(Saved data entries)
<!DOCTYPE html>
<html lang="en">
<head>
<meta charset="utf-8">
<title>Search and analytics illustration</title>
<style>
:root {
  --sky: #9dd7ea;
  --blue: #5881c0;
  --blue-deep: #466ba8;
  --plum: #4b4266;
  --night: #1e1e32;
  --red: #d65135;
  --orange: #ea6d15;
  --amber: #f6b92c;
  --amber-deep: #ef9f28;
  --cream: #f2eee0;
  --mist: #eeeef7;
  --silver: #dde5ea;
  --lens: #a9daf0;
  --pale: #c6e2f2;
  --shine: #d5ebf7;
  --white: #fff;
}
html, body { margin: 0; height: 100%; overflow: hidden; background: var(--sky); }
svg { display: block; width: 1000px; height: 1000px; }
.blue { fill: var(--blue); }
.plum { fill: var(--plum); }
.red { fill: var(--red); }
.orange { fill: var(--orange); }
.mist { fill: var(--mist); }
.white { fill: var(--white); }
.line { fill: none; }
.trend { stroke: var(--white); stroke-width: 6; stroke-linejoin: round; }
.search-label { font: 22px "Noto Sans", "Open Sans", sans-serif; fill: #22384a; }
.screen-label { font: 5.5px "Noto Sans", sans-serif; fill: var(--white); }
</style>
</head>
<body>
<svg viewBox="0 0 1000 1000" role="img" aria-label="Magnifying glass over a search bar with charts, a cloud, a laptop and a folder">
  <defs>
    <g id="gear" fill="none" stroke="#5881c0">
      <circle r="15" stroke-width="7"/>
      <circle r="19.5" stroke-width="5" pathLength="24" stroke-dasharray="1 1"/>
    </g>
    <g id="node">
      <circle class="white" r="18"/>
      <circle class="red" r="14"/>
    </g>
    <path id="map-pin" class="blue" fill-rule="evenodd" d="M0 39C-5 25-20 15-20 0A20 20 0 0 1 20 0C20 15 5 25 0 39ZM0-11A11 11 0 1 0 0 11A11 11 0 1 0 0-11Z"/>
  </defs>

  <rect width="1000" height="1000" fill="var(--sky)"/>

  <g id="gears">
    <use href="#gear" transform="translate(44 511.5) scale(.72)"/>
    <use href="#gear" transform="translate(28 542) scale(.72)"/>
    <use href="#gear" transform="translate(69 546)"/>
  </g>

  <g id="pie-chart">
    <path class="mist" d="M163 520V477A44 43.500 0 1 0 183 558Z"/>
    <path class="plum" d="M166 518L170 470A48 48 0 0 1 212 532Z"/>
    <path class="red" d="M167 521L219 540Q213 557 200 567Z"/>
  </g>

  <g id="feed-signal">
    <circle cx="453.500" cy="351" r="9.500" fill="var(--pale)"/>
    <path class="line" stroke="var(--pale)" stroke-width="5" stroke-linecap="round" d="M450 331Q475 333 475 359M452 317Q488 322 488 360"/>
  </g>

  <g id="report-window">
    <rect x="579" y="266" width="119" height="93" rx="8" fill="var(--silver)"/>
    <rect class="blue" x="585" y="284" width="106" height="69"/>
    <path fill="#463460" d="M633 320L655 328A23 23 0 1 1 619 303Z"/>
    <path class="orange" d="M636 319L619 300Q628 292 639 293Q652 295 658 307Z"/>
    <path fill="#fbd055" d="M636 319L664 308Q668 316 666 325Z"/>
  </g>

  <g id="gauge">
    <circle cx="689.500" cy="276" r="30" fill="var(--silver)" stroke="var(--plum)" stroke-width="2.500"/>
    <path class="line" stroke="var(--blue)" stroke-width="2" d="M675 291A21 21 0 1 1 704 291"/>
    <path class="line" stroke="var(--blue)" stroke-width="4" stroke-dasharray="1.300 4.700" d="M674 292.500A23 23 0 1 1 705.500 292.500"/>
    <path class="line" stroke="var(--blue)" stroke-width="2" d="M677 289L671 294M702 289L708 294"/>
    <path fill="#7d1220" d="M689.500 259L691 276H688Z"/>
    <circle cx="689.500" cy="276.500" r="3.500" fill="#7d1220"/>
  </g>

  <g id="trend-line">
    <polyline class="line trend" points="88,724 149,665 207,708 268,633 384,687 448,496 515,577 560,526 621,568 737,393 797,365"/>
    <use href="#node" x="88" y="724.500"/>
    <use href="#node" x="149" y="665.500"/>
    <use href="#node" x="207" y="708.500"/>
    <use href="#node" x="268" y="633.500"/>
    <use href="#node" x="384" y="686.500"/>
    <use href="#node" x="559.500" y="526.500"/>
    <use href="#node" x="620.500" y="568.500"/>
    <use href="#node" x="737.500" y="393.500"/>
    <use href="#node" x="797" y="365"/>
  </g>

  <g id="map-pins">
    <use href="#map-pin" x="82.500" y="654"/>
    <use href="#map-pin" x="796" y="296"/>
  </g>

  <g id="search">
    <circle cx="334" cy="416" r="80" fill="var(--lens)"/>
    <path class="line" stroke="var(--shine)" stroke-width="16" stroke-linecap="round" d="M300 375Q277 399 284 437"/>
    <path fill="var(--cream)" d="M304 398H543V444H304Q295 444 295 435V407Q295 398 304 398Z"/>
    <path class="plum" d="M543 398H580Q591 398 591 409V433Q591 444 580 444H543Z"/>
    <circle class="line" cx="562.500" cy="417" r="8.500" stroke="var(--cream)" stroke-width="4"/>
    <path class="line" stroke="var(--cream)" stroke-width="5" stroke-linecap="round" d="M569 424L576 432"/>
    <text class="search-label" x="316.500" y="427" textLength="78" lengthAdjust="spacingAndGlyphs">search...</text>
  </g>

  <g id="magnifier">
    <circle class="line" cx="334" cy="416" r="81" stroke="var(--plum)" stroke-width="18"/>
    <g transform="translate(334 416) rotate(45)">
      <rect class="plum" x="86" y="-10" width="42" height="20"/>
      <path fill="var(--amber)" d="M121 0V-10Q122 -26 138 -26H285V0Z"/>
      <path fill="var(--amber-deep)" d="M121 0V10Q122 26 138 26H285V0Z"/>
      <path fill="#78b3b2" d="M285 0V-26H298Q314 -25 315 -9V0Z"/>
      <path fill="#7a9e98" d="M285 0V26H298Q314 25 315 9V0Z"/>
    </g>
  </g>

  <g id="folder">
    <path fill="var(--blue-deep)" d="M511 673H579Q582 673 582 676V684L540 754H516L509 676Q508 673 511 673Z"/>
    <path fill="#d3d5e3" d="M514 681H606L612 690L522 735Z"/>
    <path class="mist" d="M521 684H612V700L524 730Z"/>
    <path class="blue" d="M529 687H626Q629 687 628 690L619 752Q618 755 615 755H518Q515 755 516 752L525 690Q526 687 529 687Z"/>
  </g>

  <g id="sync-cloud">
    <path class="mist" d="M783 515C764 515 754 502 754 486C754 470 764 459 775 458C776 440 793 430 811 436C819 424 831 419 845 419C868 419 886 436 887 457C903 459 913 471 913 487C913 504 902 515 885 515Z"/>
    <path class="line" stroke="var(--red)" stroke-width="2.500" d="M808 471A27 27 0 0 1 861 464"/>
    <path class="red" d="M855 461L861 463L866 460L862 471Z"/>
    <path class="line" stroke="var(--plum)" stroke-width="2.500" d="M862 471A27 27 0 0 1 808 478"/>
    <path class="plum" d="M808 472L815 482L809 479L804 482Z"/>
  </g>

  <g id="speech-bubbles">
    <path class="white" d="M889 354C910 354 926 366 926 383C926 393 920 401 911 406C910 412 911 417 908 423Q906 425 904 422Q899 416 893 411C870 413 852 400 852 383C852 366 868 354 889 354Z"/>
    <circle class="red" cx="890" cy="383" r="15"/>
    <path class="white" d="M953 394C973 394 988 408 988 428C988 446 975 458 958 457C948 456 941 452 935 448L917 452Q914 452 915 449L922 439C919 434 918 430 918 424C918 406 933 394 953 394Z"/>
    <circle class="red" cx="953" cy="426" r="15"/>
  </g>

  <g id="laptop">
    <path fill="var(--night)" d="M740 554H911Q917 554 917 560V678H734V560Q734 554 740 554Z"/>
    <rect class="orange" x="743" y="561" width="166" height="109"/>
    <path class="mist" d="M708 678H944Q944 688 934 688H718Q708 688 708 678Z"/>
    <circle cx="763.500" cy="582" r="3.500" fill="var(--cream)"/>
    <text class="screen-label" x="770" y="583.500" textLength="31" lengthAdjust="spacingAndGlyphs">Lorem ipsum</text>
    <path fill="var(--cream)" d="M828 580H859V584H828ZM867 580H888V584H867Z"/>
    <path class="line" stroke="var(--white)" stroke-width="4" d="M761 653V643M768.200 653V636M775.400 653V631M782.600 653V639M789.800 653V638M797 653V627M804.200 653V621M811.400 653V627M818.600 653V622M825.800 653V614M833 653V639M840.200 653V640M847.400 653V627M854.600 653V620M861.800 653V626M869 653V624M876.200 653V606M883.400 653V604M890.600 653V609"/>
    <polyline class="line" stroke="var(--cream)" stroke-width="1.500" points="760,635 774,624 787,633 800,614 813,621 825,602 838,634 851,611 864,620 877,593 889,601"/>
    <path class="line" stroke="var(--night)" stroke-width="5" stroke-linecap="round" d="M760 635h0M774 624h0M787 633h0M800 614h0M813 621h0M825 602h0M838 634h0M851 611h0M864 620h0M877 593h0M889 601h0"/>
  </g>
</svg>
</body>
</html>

(Brief)
Scan the records for the word "deep", and copy each line where it is found.

(Your response)
  --blue-deep: #466ba8;
  --amber-deep: #ef9f28;
      <path fill="var(--amber-deep)" d="M121 0V10Q122 26 138 26H285V0Z"/>
    <path fill="var(--blue-deep)" d="M511 673H579Q582 673 582 676V684L540 754H516L509 676Q508 673 511 673Z"/>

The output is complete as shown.